Car enthusiasts, fashion insiders and social-media influencers gathered at the Petersen Automotive Museum on Wilshire Boulevard for Cars & Fashion, an event organized by LA Fashion Week to celebrate the roadway and the runway — and give attendees a glimpse at what future fashion weeks here may look like.
The Friday affair, held in conjunction with the Petersen’s yearlong “Porsche Effect” exhibition, combined German automobiles with German fashion through a presentation of menswear looks by Porsche Design (Porsche’s fashion and lifestyle brand) and Escada, a designer women’s clothing brand headquartered in Munich.
Although neither brand will be showing at LA Fashion Week in the fall (though Escada is on the September New York Fashion Week schedule for the first time), Arthur Chipman, executive producer of LAFW, said the Friday night event was a chance to highlight what his event will look like in the future.
Now the official home of LA Fashion Week (although it’s one of several groups that presents twice-yearly runway shows here, Chipman’s is the registered holder of the trademark), the Petersen will host LAFW’s fall and spring runway shows, and Chipman and company will organize more ticketed events at the Mid-Wilshire museum throughout the year.

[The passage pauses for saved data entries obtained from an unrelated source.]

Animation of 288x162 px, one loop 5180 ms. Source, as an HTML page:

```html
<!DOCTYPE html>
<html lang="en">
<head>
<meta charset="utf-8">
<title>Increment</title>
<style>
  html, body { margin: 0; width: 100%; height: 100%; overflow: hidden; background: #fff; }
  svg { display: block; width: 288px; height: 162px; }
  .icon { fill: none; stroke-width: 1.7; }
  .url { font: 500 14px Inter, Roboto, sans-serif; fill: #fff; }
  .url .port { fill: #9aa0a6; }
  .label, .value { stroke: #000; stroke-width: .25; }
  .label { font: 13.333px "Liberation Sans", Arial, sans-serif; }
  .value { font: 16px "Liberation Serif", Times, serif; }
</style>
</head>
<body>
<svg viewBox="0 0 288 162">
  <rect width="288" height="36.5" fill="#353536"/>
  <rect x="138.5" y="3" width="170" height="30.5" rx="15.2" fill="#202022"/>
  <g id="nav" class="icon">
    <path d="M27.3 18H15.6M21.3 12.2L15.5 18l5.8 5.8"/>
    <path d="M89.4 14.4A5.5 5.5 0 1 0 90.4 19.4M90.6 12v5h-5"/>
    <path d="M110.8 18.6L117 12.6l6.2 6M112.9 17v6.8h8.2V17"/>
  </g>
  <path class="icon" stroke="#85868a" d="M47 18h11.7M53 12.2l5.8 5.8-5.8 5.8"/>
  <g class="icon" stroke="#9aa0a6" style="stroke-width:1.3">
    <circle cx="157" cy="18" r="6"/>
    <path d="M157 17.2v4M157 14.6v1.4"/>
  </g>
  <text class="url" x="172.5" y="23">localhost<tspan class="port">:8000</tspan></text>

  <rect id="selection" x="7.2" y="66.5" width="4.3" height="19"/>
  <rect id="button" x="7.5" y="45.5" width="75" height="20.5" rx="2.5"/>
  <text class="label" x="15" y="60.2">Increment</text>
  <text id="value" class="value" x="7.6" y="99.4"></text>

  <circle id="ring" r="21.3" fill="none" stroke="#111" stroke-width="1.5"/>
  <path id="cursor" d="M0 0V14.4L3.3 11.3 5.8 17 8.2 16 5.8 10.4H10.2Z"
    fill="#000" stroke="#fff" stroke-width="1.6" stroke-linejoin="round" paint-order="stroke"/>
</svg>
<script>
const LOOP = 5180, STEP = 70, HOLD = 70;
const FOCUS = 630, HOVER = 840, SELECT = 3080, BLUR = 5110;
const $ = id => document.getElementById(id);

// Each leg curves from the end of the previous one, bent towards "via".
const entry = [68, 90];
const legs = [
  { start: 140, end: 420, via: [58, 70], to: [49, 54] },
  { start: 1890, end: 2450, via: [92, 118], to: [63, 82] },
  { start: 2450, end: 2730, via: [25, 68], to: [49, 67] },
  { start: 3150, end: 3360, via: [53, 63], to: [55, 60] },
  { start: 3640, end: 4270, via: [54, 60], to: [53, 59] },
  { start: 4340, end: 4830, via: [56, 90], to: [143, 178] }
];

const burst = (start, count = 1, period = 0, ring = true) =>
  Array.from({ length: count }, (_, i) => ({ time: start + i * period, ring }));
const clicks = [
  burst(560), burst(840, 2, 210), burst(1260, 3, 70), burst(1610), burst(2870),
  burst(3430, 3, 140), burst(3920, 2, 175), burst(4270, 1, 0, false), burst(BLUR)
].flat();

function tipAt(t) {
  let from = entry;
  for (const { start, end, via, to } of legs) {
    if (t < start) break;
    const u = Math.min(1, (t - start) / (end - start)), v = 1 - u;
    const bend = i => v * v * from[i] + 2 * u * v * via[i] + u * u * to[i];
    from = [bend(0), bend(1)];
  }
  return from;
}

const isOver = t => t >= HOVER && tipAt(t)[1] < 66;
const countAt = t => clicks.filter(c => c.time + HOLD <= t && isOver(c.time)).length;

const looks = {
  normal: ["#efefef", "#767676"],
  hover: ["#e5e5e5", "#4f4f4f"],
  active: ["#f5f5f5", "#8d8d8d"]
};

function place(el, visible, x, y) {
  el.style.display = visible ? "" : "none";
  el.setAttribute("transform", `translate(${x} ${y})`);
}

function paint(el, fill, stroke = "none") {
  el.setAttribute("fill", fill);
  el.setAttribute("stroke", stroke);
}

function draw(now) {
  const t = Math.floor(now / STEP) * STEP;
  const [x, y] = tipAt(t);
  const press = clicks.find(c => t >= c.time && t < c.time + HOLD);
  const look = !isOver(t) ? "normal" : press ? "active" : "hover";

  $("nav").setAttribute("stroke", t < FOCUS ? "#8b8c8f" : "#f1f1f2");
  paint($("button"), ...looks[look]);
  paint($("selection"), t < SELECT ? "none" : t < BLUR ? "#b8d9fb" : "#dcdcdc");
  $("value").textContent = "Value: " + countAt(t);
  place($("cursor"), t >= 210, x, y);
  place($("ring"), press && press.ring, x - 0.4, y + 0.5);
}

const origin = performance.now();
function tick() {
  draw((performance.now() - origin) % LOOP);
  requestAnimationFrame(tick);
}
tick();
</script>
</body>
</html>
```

The collaboration is part of Fashion Week’s long-term goal to support Los Angeles fashion, art and design, Chipman said.
For future Petersen events, Fashion Week will recruit local brands that tie into museum exhibits. Next in the pipeline are French-, Japanese- and American-inspired events.
Friday night, high-heeled guests arrived at the Petersen for bite-size tiramisu and tuna tartare, selfies in front of a Porsche 911 GT1 and a chance to see the museum’s exclusive Vault, a subterranean garage filled with rare 20th century vehicles (a 1903 Cadillac Runabout, a 1998 open-top Popemobile — also a Cadillac — and Saddam Hussein’s 1978 Mercedes-Benz 600 Landaulet, among them) before the fashion show.
Porsche Design kicked off the show with a presentation of its fall and winter 2018 collection. Twenty models, standing in front of vintage Porsche cars on short platforms, wore looks from the fashion and sports performance lines. Attendees walked from model to model, snapping pictures of the clean, modern looks they were wearing, such as casual quilted jackets, relaxed chinos and sleek sneakers. The tones were mostly autumn-ready neutrals, save for a couple of brightly colored jackets.
Next came a runway show by Escada, featuring 30 floor-length evening gowns from the label’s archives in black, blues, reds and pinks — with lace, velvet and lots of sequins.
The festivities concluded with cocktails at an after-party on the roof of the building’s parking garage, where the next installment of LA Fashion Week is set to unspool Oct. 6 to 10.